The idea of unfinished business and my possible mortality hit me like a truck when I came across the file. Here was work I had completed so long ago and had planned to publish one day. One day was here. I placed “The Man who Couldn’t Stay Awake” to be printed on demand on Amazon.
Perhaps the most gratifying completed business was the story of the Persian rug. It was huge. It had been in my wife’s grandmother’s home in Steubenville, Ohio. It had travelled from Persia, to Steubenville, Ohio, to Winnipeg, Manitoba to Hamden, Connecticut. We learned that it was a Sarouk rug from about 1915. Our son had just purchased a house. He had accepted it. It is perfect in his home!
I have still a few boxes to clean out. Maybe I will find more unfinished business. By then, I hope that the pandemic will have ended.
The pandemic had changed every aspect of my life. It has probably changed the life of almost everyone on our planet. The pandemic will end. They always do. After its hour upon the stage, the virus will be heard no more.
Out, out, brief candle!
Life’s but a walking shadow, a poor player,
That struts and frets his hour upon the stage,

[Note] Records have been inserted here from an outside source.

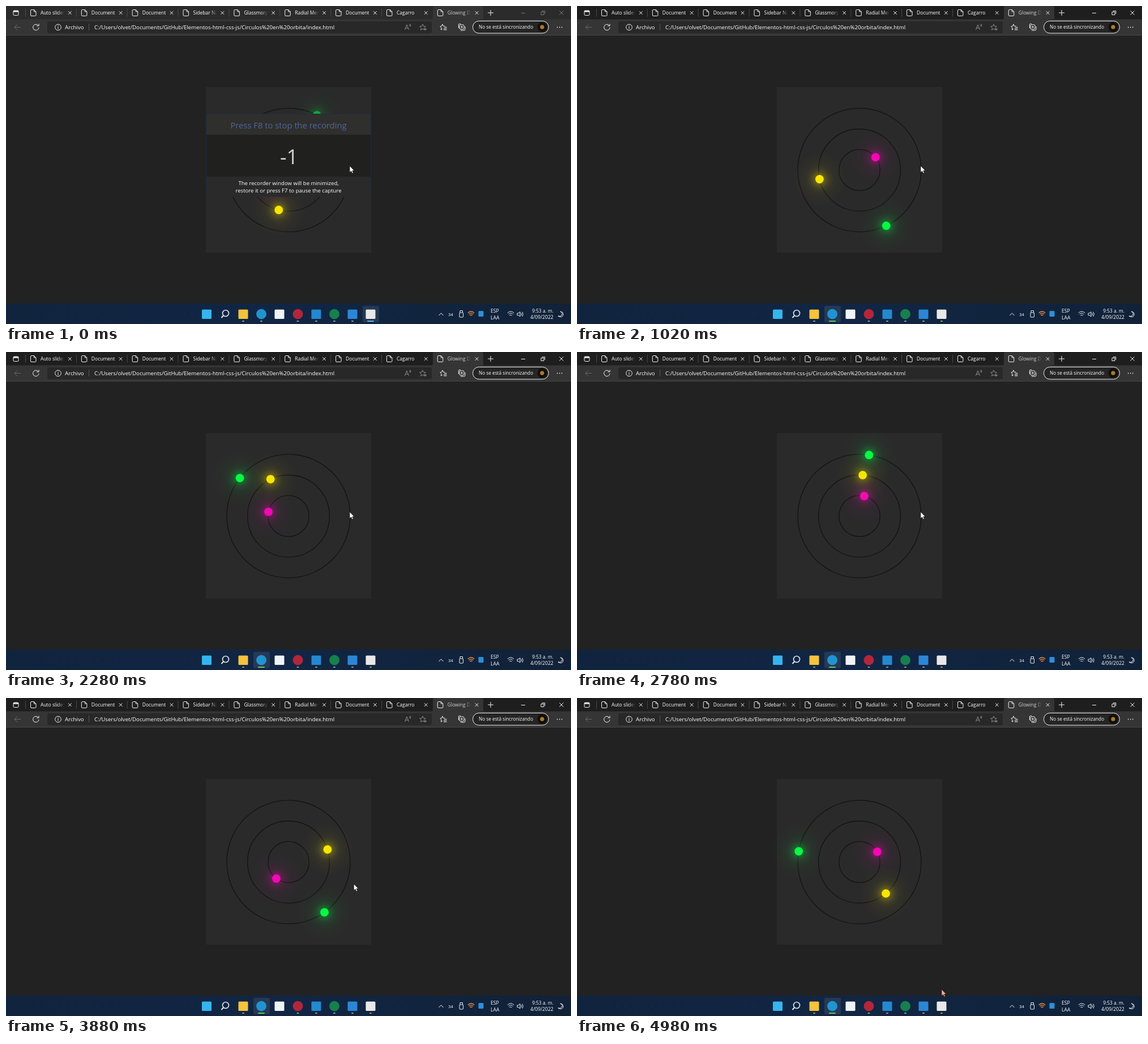
An HTML page for the animation above (5.03 s loop, 998x561 px).

```html
<!DOCTYPE html>
<html lang="es">
<head>
<meta charset="utf-8">
<title>Glowing Dots</title>
<style>
html, body { margin: 0; width: 100%; height: 100%; overflow: hidden; background: #222; }
svg { display: block; width: 998px; height: 561px; font-family: "Open Sans", "Noto Sans", sans-serif; }
.line { fill: none; stroke: #f2f2f2; stroke-width: 1; }
.dim { stroke: #8c8c8c; }
</style>
</head>
<body>
<svg id="stage" viewBox="0 0 998 561">
  <defs>
    <linearGradient id="bar"><stop offset="0" stop-color="#10243e"/><stop offset=".5" stop-color="#112644"/><stop offset="1" stop-color="#112238"/></linearGradient>
    <linearGradient id="fade"><stop offset=".72" stop-color="#fff"/><stop offset="1" stop-color="#000"/></linearGradient>
    <linearGradient id="tint" x2="0" y2="1"><stop offset=".3" stop-color="#f59ad2"/><stop offset="1" stop-color="#f0c23c"/></linearGradient>
    <mask id="cut" maskContentUnits="userSpaceOnUse" x="0" y="-12" width="42" height="20" maskUnits="userSpaceOnUse"><rect y="-12" width="42" height="20" fill="url(#fade)"/></mask>
  </defs>

  <rect width="998" height="561" fill="#222"/>
  <rect x="353" y="143" width="292" height="292" fill="#2a2a2a"/>
  <g id="orbits" fill="none" stroke="#131313" stroke-width="1.3"></g>
  <g id="dots"></g>

  <g id="notice">
    <rect x="353.5" y="190.5" width="291" height="146" fill="#2a2a2a"/>
    <rect x="353" y="190" width="292" height="37" fill="#2f2f2e"/>
    <rect x="353" y="227" width="292" height="74" fill="#20201e"/>
    <path d="M353.5 336V190.5H644.5V336" fill="none" stroke="#1f2a42"/>
    <g text-anchor="middle" fill="#fff" font-size="9.6">
      <text x="499" y="215.5" font-size="14.8" fill="#50679a">Press F8 to stop the recording</text>
      <text x="500" y="279.2" font-size="36" fill="#d0d0d0">-1</text>
      <text x="499" y="315.5">The recorder window will be minimized,</text>
      <text x="499" y="328.5">restore it or press F7 to pause the capture</text>
    </g>
  </g>

  <rect id="title" width="998" height="24"/>
  <path d="M751 24Q754 24 754 21V3Q754 0 757 0H840Q843 0 843 3V21Q843 24 846 24Z" fill="#353535"/>
  <rect y="23.5" width="998" height="28" fill="#353535"/>
  <rect y="51" width="998" height="1" fill="#484848"/>
  <rect x="73" y="27" width="679" height="21" rx="3" fill="#282828"/>
  <g id="tabs" font-size="8.5" font-weight="500"></g>
  <g class="line">
    <rect x="13" y="8" width="9" height="8.5" rx="1.5"/><path d="M13 9.5H22" stroke-width="2.4"/>
    <path d="M856 7V17M851 12H861"/>
    <path id="controls" d="M910 12.5H917M945 10.5H950V15.5H945ZM946.7 8.7H951.8V13.8M977.5 8.5L984.5 15.5M984.5 8.5L977.5 15.5"/>
    <path class="dim" d="M26 37.5H15M20 32.5L15 37.5L20 42.5" opacity=".6"/>
    <path d="M57 34.5A5.2 5.2 0 1 0 58 38M58 31.5V35H54.4"/>
    <circle cx="92" cy="37.5" r="5.3"/><path d="M92 36.5V40.5M92 34.3V35.5"/>
    <path d="M146.5 31V43" stroke="#555"/>
    <path class="dim" d="M704.5 42L708 33L711.5 42M705.8 39H710.2M712.5 32.5Q714 34 712.5 35.5M714 31.5Q716 34 714 36.5"/>
    <path class="dim" d="M736 32L737.6 35.6L741.4 36L738.6 38.6L739.4 42.4L736 40.4L732.6 42.4L733.4 38.6L730.6 36L734.4 35.6Z"/>
    <path class="dim" d="M739 41H743M741 39V43"/>
    <path d="M771 32L772.4 35.5H775.5M771 32L769.6 35.5L766.8 36L769 38.5L768.4 42L771 40.4M774 37.5H778.5M773 39.8H778.5M773 42H778.5"/>
    <rect x="801" y="33" width="8" height="8" rx="2"/><path d="M803 31.5H800.5Q799.5 31.5 799.5 33V39M811 36V41Q811 43 809 43H803M805 35V39M803 37H807"/>
    <rect x="824.5" y="26.5" width="134" height="21.5" rx="10.7" fill="#252525"/>
    <path d="M973 37.5H974.5M977 37.5H978.5M981 37.5H982.5" stroke-width="1.5"/>
  </g>
  <circle cx="947" cy="37.2" r="8.4" fill="#120e08"/>
  <circle cx="947" cy="37.2" r="3.6" fill="#a87b2d"/>
  <g fill="#fff">
    <text x="104" y="41" font-size="9.7">Archivo</text>
    <text x="156" y="41" font-size="9.7">C:/Users/olvet/Documents/GitHub/Elementos-html-css-js/Circulos%20en%20orbita/index.html</text>
    <text x="835" y="40.2" font-size="8.25">No se está sincronizando</text>
  </g>

  <rect y="525" width="998" height="36" fill="url(#bar)"/>
  <rect id="focus" y="529" width="29" height="29" rx="3" fill="#fff" opacity=".09"/>
  <g id="apps"></g>
  <g class="line">
    <circle cx="388" cy="542" r="5.5" stroke="#dce3ea" stroke-width="1.7"/>
    <path d="M384 546L380.5 550" stroke="#dce3ea" stroke-width="2"/>
    <path d="M764.5 546L768.5 541.8L772.5 546"/>
    <rect x="801" y="541" width="6.5" height="8" rx="1"/><path d="M802 541V537.5H806.5V541"/>
    <path d="M815.8 541.5Q821.5 536 827.2 541.5M817.7 543.8Q821.5 540 825.3 543.8M819.5 546Q821.5 544 823.5 546" stroke="#e58a45" stroke-width="1.3"/>
    <path d="M885.8 541.5Q891.5 536 897.2 541.5M887.7 543.8Q891.5 540 895.3 543.8M889.5 546Q891.5 544 893.5 546"/>
    <path d="M903 542V545.5H905L908 548V539.5L905 542ZM910 541.5Q911.5 543.7 910 546M912 539.7Q914.5 543.7 912 547.7"/>
    <path d="M979 539Q983.5 540.5 982 545Q979.5 548.5 975 547Q982 551 984.2 545Q984.8 539.5 979 539Z"/>
  </g>
  <rect x="834.5" y="538" width="9" height="10" rx="1.5" fill="#2e8fd8"/>
  <g fill="#fff" font-size="8.6" font-weight="500">
    <text x="781" y="546.5" font-size="7.8">34</text>
    <text x="856" y="541">ESP</text><text x="856" y="553">LAA</text>
    <g text-anchor="end"><text x="967" y="541" font-size="8.4">9:53 a. m.</text><text x="967" y="552">4/09/2022</text></g>
  </g>
  <path id="cursor" d="M0 0V11.6L2.7 9.2L4.6 13.2L6.5 12.3L4.7 8.4H8.2Z" stroke="#111" stroke-width=".7"/>
</svg>
<script>
const NS = 'http://www.w3.org/2000/svg';
const LOOP = 5030, CX = 499, CY = 289.4;
const $ = id => document.getElementById(id);

function add(parent, tag, attrs, text) {
  const el = document.createElementNS(NS, tag);
  for (const k in attrs) el.setAttribute(k, attrs[k]);
  if (text) el.textContent = text;
  parent.appendChild(el);
  return el;
}

// Browser tabs, about 90px apart
['Auto slideshow', 'Document', 'Document', 'Sidebar Navigation', 'Glassmorphism', 'Radial Menu', 'Document', 'Cagarro', 'Glowing Dots']
  .forEach((title, i) => {
    const tab = add($('tabs'), 'g', { transform: `translate(${i * 89.85} 0)` });
    if (i < 8) add(tab, 'path', { d: 'M34.5 5V19', stroke: '#4a4a4a' });
    add(tab, 'path', { class: 'line', d: 'M45 6.5H49.5L53 10V16Q53 17.5 51.5 17.5H45Q43.5 17.5 43.5 16V8Q43.5 6.5 45 6.5ZM49.5 6.5V10H53' });
    const box = add(tab, 'g', { transform: 'translate(61 15)' });
    const label = add(box, 'text', { fill: i < 8 ? '#fff' : '#d0d0d0' }, title);
    if (title.length > 8) label.setAttribute('mask', 'url(#cut)');
    add(tab, 'path', { class: 'line', d: 'M110 9.3L115.6 14.9M115.6 9.3L110 14.9' });
  });

// Taskbar: centre, colour, shape, has a running mark
const apps = [
  [354.5, '#35b5ee', 'square', 0], [419, '#f6c33c', 'square', 1], [451, '#2193d1', 'circle', 1],
  [483, '#f0f3f5', 'square', 0], [515.5, '#b3263a', 'circle', 1], [548, '#2489d0', 'square', 1],
  [580, '#16804f', 'circle', 1], [612, '#2b87d6', 'square', 1], [644, '#e8e8e8', 'square', 1]
];
const marks = {};
for (const [x, fill, shape, runs] of apps) {
  if (shape === 'circle') add($('apps'), 'circle', { cx: x, cy: 543.5, r: 9, fill });
  else add($('apps'), 'rect', { x: x - 8.5, y: 535.5, width: 17, height: 16.5, rx: 1.5, fill });
  if (runs) marks[x] = add($('apps'), 'rect', { y: 555, height: 2, rx: 1 });
}

function mark(x, width, fill) {
  const m = marks[x];
  m.setAttribute('x', x - width / 2);
  m.setAttribute('width', width);
  m.setAttribute('fill', fill);
}

// Orbits: radius, colour, speed relative to the outer dot, start offset in degrees
const dots = [
  [36.2, '#f507b5', 1.5, -135], [72.4, '#f9e600', .5, 135], [109, '#04fb43', 1, 0]
].map(([r, color, speed, shift], i) => {
  add($('orbits'), 'circle', { cx: CX, cy: CY, r });
  const grad = add(document.querySelector('defs'), 'radialGradient', { id: 'glow' + i });
  [[.14, .32], [.24, .2], [.36, .1], [.5, .045], [.7, .02], [1, 0]].forEach(([offset, a]) =>
    add(grad, 'stop', { offset, 'stop-color': color, 'stop-opacity': a }));
  const el = add($('dots'), 'g', {});
  add(el, 'circle', { r: 48, fill: `url(#glow${i})` });
  add(el, 'circle', { r: 7.4, fill: color });
  return { el, r, speed, shift };
});

// Time and angle of the outer dot
const turn = [[0, -62.5], [1020, 64.3], [1780, 157], [2780, 278.9], [3430, 359.1], [4330, 469.7], [4980, 550], [5030, 556.2]];

function lerpKeys(keys, t) {
  let i = 1;
  while (i < keys.length - 1 && t > keys[i][0]) i++;
  const [t0, a] = keys[i - 1], [t1, b] = keys[i];
  return a + (b - a) * (t - t0) / (t1 - t0);
}

function snap(t) {
  const step = (from, max) => Math.min(max, from + Math.floor((t - from) / 50) * 50);
  return t < 570 ? step(0, 500) : t < 1680 ? step(570, 1620) : step(1680, 4980);
}

function draw(time) {
  const t = snap(time % LOOP);
  const angle = lerpKeys(turn, t);
  const intro = t < 50;

  dots.forEach(({ el, r, speed, shift }, i) => {
    const a = (angle * speed + shift) * Math.PI / 180;
    el.setAttribute('transform', `translate(${CX + r * Math.cos(a)} ${CY + r * Math.sin(a)})`);
    el.setAttribute('opacity', intro && i === 2 ? .6 : 1);
  });

  // The browser is inactive while the notice is up
  $('notice').style.display = intro ? '' : 'none';
  $('title').setAttribute('fill', intro ? '#2b2b2b' : '#1e1e1e');
  $('controls').style.stroke = intro ? '#777' : '#f2f2f2';
  $('focus').setAttribute('x', intro ? 630 : 437);
  for (const x in marks) mark(+x, 4, '#9a9a8c');
  if (intro) mark(644, 12, '#58b7e8');
  else {
    mark(451, 12, '#62c864');
    mark(644, 4, '#a99a3c');
  }

  const p = Math.max(0, Math.min(1, (t - 3780) / 350));
  const e = p * p * (3 - 2 * p);
  $('cursor').setAttribute('transform', `translate(${607 + 37 * e} ${282 + 232 * e})`);
  $('cursor').setAttribute('fill', p < 1 ? '#fff' : 'url(#tint)');
}

function loop() {
  draw(performance.now());
  requestAnimationFrame(loop);
}
loop();
</script>
</body>
</html>
```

And then is heard no more.
~ William Shakespeare – Macbeth, spoken by Macbeth